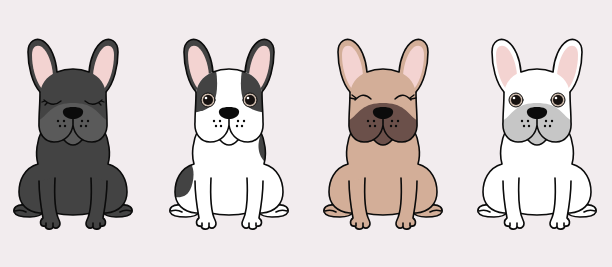
<!DOCTYPE html>
<html lang="en">
<head>
<meta charset="utf-8">
<title>Four French bulldogs</title>
<style>
:root {
  --background: #f2ecee;
  --ink: #0b0b0b;
  --charcoal: #434343;
  --pink: #f3d3d1;
  --fawn: #d3ae98;
  --white: #ffffff;
}
html, body { margin: 0; overflow: hidden; background: var(--background); }
svg { display: block; width: 612px; height: 267px; }
.line { stroke: var(--ink); stroke-width: 1.6; stroke-linecap: round; stroke-linejoin: round; }
.open { fill: none; }
.coat { fill: var(--coat); }
.ear { fill: var(--ear); }
.inner-ear { fill: var(--pink); }
.muzzle { fill: var(--muzzle); }
.patch { fill: var(--patch); }
.ink { fill: var(--ink); }
.black { --coat: var(--charcoal); --ear: var(--charcoal); --muzzle: #5a5a5a; --patch: none; }
.pied { --coat: var(--white); --ear: var(--charcoal); --muzzle: var(--white); --patch: var(--charcoal); }
.tan { --coat: var(--fawn); --ear: var(--fawn); --muzzle: #6b504a; --patch: none; }
.cream { --coat: var(--white); --ear: var(--white); --muzzle: #c6c6c6; --patch: none; }
</style>
</head>
<body>
<svg viewBox="0 0 612 267" role="img" aria-label="Four sitting French bulldogs: black, black and white, fawn, white">
  <defs>
    <path id="body-shape" d="M-31 130C-36 140 -38 154 -35 164C-49 168 -54 181 -54 192C-54 204 -46 212 -33 213H-19Q0 217 19 213H33C46 212 54 204 54 192C54 181 49 168 35 164C38 154 36 140 31 130Z"/>
    <path id="head-shape" d="M0 69C6 69 11 70 16 72C27 76 33 85 33 96C33 106 34 112 34 122C35 134 28 142 19 142C15 143 12 142 9 140Q0 150 -9 140C-12 142 -15 143 -19 142C-28 142 -35 134 -34 122C-34 112 -33 106 -33 96C-33 85 -27 76 -16 72C-11 70 -6 69 0 69Z"/>
    <clipPath id="body-clip"><use href="#body-shape"/></clipPath>
    <clipPath id="head-clip"><use href="#head-shape"/></clipPath>

    <g id="hind-foot">
      <path class="coat line" d="M-49 205C-56 204 -60 208 -59 212C-57 217 -48 217 -43 217C-37 217 -32 216 -30 212"/>
      <path class="open line" d="M-58 211Q-52 209 -47 212"/>
    </g>
    <g id="front-leg">
      <path class="coat line" d="M-34 181C-34 196 -32 207 -30 218C-34 221 -33 227 -28 226C-27 230 -21 230 -20 227C-16 230 -11 226 -14 220C-18 212 -19 198 -18 178"/>
      <path class="open line" d="M-27 226V223M-20 227V223"/>
    </g>
    <g id="ear">
      <path class="ear" d="M-33 92C-41 83 -45 66 -45 52C-45 41 -37 37 -30 41C-22 46 -17 59 -16 72V92Z"/>
      <path class="inner-ear" d="M-31 89C-38 80 -41 66 -41 55C-41 46 -36 44 -31 47C-25 52 -21 63 -20 75L-22 89Z"/>
      <path class="open line" d="M-33 92C-41 83 -45 66 -45 52C-45 41 -37 37 -30 41C-22 46 -17 59 -16 72"/>
    </g>
    <g id="whiskers" class="ink">
      <circle cx="-9" cy="121" r="1.2"/>
      <circle cx="-15" cy="121" r="1.2"/>
      <circle cx="-8" cy="126" r="1.2"/>
      <circle cx="-13" cy="126" r="1.2"/>
    </g>

    <g id="bulldog">
      <use href="#hind-foot"/>
      <use href="#hind-foot" transform="scale(-1 1)"/>
      <use href="#body-shape" class="coat"/>
      <g class="patch" clip-path="url(#body-clip)">
        <path d="M-60 164H-38C-34 170 -35 182 -39 190C-43 198 -52 199 -60 195Z"/>
        <path d="M44 134H32C27 146 29 160 42 166Z"/>
      </g>
      <use href="#body-shape" class="open line"/>
      <use href="#front-leg"/>
      <use href="#front-leg" transform="scale(-1 1)"/>
      <use href="#ear"/>
      <use href="#ear" transform="scale(-1 1)"/>
      <use href="#head-shape" class="coat"/>
      <g clip-path="url(#head-clip)">
        <path class="patch" d="M-40 65H-14C-11 78 -11 93 -15 102C-19 109 -27 112 -40 113Z"/>
        <path class="patch" d="M40 65H14C11 78 11 93 15 102C19 109 27 112 40 113Z"/>
        <path class="muzzle" d="M0 103C9 103 16 105 21 109C27 113 30 120 40 123V150H-40V123C-30 120 -27 113 -21 109C-16 105 -9 103 0 103Z"/>
      </g>
      <path class="open line" d="M-16 72C-11 70 -6 69 0 69C6 69 11 70 16 72M-33 92C-33 104 -34 112 -34 122C-35 134 -28 142 -19 142C-7 142 -1 133 0 125C1 133 7 142 19 142C28 142 35 134 34 122C34 112 33 104 33 92M0 118V126M-9 140Q0 150 9 140"/>
      <path class="ink" d="M0 107C7 107 11 109 10 113C9 117 4 119 0 119C-4 119 -9 117 -10 113C-11 109 -7 107 0 107Z"/>
      <use href="#whiskers"/>
      <use href="#whiskers" transform="scale(-1 1)"/>
    </g>

    <g id="open-eye">
      <circle cx="-21" cy="100" r="7" fill="#cbb9ab" class="line" style="stroke-width:1"/>
      <circle cx="-21" cy="100" r="5" fill="#16110f"/>
    </g>
    <g id="open-eyes">
      <use href="#open-eye"/>
      <use href="#open-eye" transform="scale(-1 1)"/>
      <g fill="#ffffff">
        <circle cx="-23" cy="98" r="1.3"/>
        <circle cx="19" cy="98" r="1.3"/>
      </g>
    </g>
    <path id="sleepy-eye" class="open line" style="stroke-width:1.3" d="M-29 100Q-20 108 -12 101M-28 101L-31 102M-26 103L-28 105"/>
    <path id="happy-eye" class="open line" style="stroke-width:1.4" d="M-28 100Q-20 91 -12 99M-28 99L-33 98M-27 98L-31 95"/>
  </defs>

  <rect width="612" height="267" fill="var(--background)"/>

  <g class="black" transform="translate(73 0)">
    <use href="#bulldog"/>
    <use href="#sleepy-eye"/>
    <use href="#sleepy-eye" transform="scale(-1 1)"/>
  </g>
  <g class="pied" transform="translate(229 0)">
    <use href="#bulldog"/>
    <use href="#open-eyes"/>
  </g>
  <g class="tan" transform="translate(383 0)">
    <use href="#bulldog"/>
    <use href="#happy-eye"/>
    <use href="#happy-eye" transform="scale(-1 1)"/>
  </g>
  <g class="cream" transform="translate(537 0)">
    <use href="#bulldog"/>
    <use href="#open-eyes"/>
  </g>
</svg>
</body>
</html>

WORK REQUEST: Where the string "head" appears in a line of the entries, count that line, and state the total alone.

TASK RESULT: 6